### DATASET EXCERPTS

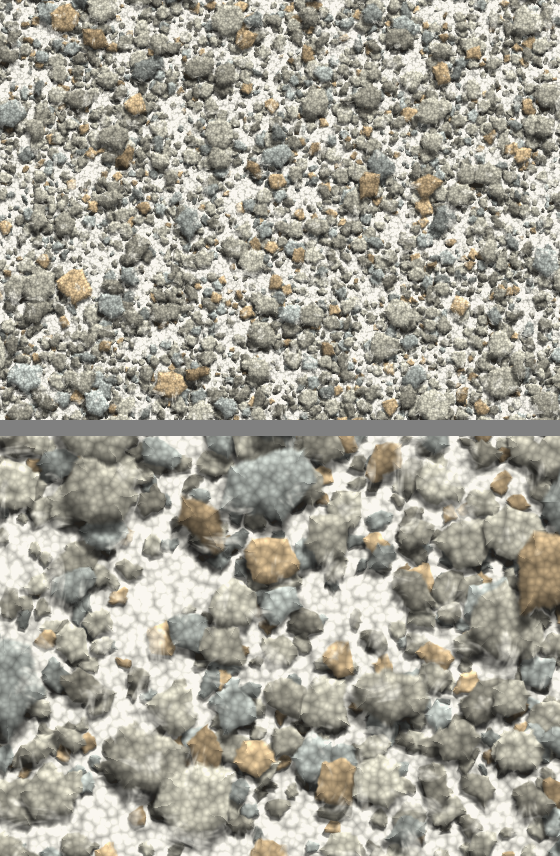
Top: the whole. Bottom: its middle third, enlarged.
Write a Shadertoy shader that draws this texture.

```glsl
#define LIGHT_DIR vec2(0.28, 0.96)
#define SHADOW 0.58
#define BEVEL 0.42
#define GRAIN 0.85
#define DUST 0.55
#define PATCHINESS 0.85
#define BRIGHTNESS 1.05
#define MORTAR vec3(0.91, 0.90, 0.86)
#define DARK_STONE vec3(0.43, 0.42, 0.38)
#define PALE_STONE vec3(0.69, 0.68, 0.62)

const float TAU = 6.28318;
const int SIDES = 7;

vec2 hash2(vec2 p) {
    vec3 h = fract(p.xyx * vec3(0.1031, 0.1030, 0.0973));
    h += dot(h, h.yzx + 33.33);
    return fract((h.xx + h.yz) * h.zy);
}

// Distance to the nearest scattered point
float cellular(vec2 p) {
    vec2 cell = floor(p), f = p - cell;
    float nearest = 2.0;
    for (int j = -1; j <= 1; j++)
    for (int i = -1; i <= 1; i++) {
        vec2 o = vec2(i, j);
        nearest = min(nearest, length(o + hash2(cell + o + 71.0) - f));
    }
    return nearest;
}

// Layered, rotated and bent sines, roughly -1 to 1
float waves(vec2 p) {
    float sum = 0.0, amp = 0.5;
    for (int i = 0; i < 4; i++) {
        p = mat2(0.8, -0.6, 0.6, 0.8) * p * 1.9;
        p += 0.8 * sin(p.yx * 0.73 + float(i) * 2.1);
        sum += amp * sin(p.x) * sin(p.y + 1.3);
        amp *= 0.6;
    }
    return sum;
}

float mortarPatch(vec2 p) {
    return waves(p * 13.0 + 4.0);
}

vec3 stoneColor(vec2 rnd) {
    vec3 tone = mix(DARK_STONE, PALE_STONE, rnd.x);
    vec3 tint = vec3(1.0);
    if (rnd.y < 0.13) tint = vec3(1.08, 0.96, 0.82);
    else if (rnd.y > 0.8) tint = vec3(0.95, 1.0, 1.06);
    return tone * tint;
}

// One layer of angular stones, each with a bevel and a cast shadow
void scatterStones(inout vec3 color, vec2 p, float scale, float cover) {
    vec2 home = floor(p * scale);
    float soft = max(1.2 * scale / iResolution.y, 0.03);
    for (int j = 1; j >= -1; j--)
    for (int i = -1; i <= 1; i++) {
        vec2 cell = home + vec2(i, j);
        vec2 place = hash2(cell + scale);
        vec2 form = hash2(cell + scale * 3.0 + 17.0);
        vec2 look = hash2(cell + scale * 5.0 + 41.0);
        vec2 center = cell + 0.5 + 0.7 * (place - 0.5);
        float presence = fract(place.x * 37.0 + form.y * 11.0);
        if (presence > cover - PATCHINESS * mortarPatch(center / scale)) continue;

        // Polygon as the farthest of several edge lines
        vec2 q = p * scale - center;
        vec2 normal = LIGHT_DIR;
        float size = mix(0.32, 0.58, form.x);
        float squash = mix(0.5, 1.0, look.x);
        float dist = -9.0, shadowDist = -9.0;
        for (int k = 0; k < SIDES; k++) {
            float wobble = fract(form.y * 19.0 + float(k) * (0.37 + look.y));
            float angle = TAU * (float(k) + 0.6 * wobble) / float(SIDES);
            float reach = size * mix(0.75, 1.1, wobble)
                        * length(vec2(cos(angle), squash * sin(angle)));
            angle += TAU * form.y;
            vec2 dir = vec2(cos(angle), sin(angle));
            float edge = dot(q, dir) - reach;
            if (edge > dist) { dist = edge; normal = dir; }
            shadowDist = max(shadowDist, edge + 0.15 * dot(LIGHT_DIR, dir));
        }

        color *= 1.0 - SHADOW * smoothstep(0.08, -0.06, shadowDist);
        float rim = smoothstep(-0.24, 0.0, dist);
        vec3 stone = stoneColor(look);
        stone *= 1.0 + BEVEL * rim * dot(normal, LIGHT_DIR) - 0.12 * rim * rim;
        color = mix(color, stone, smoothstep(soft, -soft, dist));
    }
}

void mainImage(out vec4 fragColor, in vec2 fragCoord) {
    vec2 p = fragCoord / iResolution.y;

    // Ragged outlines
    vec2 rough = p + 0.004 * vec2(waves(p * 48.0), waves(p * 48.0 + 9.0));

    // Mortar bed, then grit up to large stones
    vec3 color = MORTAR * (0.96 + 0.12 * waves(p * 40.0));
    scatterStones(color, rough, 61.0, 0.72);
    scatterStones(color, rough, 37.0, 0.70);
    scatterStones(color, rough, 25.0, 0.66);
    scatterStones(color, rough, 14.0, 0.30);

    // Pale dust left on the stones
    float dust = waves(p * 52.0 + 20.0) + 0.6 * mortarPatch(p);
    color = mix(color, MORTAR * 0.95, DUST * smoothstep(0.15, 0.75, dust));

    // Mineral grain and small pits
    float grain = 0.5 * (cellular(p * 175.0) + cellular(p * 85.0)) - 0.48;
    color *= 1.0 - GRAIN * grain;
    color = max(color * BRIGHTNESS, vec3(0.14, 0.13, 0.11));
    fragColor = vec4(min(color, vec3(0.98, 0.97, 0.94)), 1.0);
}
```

######
### DATASET EXCERPTS

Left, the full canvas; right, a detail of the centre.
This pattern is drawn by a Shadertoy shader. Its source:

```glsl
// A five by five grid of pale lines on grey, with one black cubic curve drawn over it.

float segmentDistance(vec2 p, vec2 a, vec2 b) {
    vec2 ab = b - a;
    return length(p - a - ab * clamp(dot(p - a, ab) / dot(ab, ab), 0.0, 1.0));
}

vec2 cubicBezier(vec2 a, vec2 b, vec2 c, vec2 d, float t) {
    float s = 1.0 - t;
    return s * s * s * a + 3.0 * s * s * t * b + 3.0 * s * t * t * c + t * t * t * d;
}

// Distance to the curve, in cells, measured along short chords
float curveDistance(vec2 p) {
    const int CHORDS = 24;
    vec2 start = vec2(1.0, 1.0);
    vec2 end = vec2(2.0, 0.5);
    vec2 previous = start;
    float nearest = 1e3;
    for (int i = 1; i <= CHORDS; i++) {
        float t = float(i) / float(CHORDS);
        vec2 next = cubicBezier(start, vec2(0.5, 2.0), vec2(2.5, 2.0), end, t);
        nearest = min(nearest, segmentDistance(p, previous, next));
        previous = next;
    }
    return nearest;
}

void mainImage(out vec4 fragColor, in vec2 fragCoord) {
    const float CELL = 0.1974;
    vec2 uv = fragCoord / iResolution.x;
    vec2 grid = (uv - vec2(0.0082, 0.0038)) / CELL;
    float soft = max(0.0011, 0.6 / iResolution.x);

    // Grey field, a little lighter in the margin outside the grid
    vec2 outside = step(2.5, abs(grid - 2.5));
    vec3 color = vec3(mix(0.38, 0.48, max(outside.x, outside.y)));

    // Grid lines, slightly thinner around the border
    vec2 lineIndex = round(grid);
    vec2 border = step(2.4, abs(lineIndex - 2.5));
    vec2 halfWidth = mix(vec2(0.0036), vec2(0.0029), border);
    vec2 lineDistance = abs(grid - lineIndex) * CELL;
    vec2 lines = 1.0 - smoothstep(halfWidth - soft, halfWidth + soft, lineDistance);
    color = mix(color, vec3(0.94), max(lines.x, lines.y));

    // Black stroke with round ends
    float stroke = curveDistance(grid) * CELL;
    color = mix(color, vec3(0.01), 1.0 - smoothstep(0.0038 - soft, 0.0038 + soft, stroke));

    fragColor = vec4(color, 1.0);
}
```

######

Filter the records above down to the lines that hold the string "soft".

    float soft = max(1.2 * scale / iResolution.y, 0.03);
        color = mix(color, stone, smoothstep(soft, -soft, dist));
    float soft = max(0.0011, 0.6 / iResolution.x);
    vec2 lines = 1.0 - smoothstep(halfWidth - soft, halfWidth + soft, lineDistance);
    color = mix(color, vec3(0.01), 1.0 - smoothstep(0.0038 - soft, 0.0038 + soft, stroke));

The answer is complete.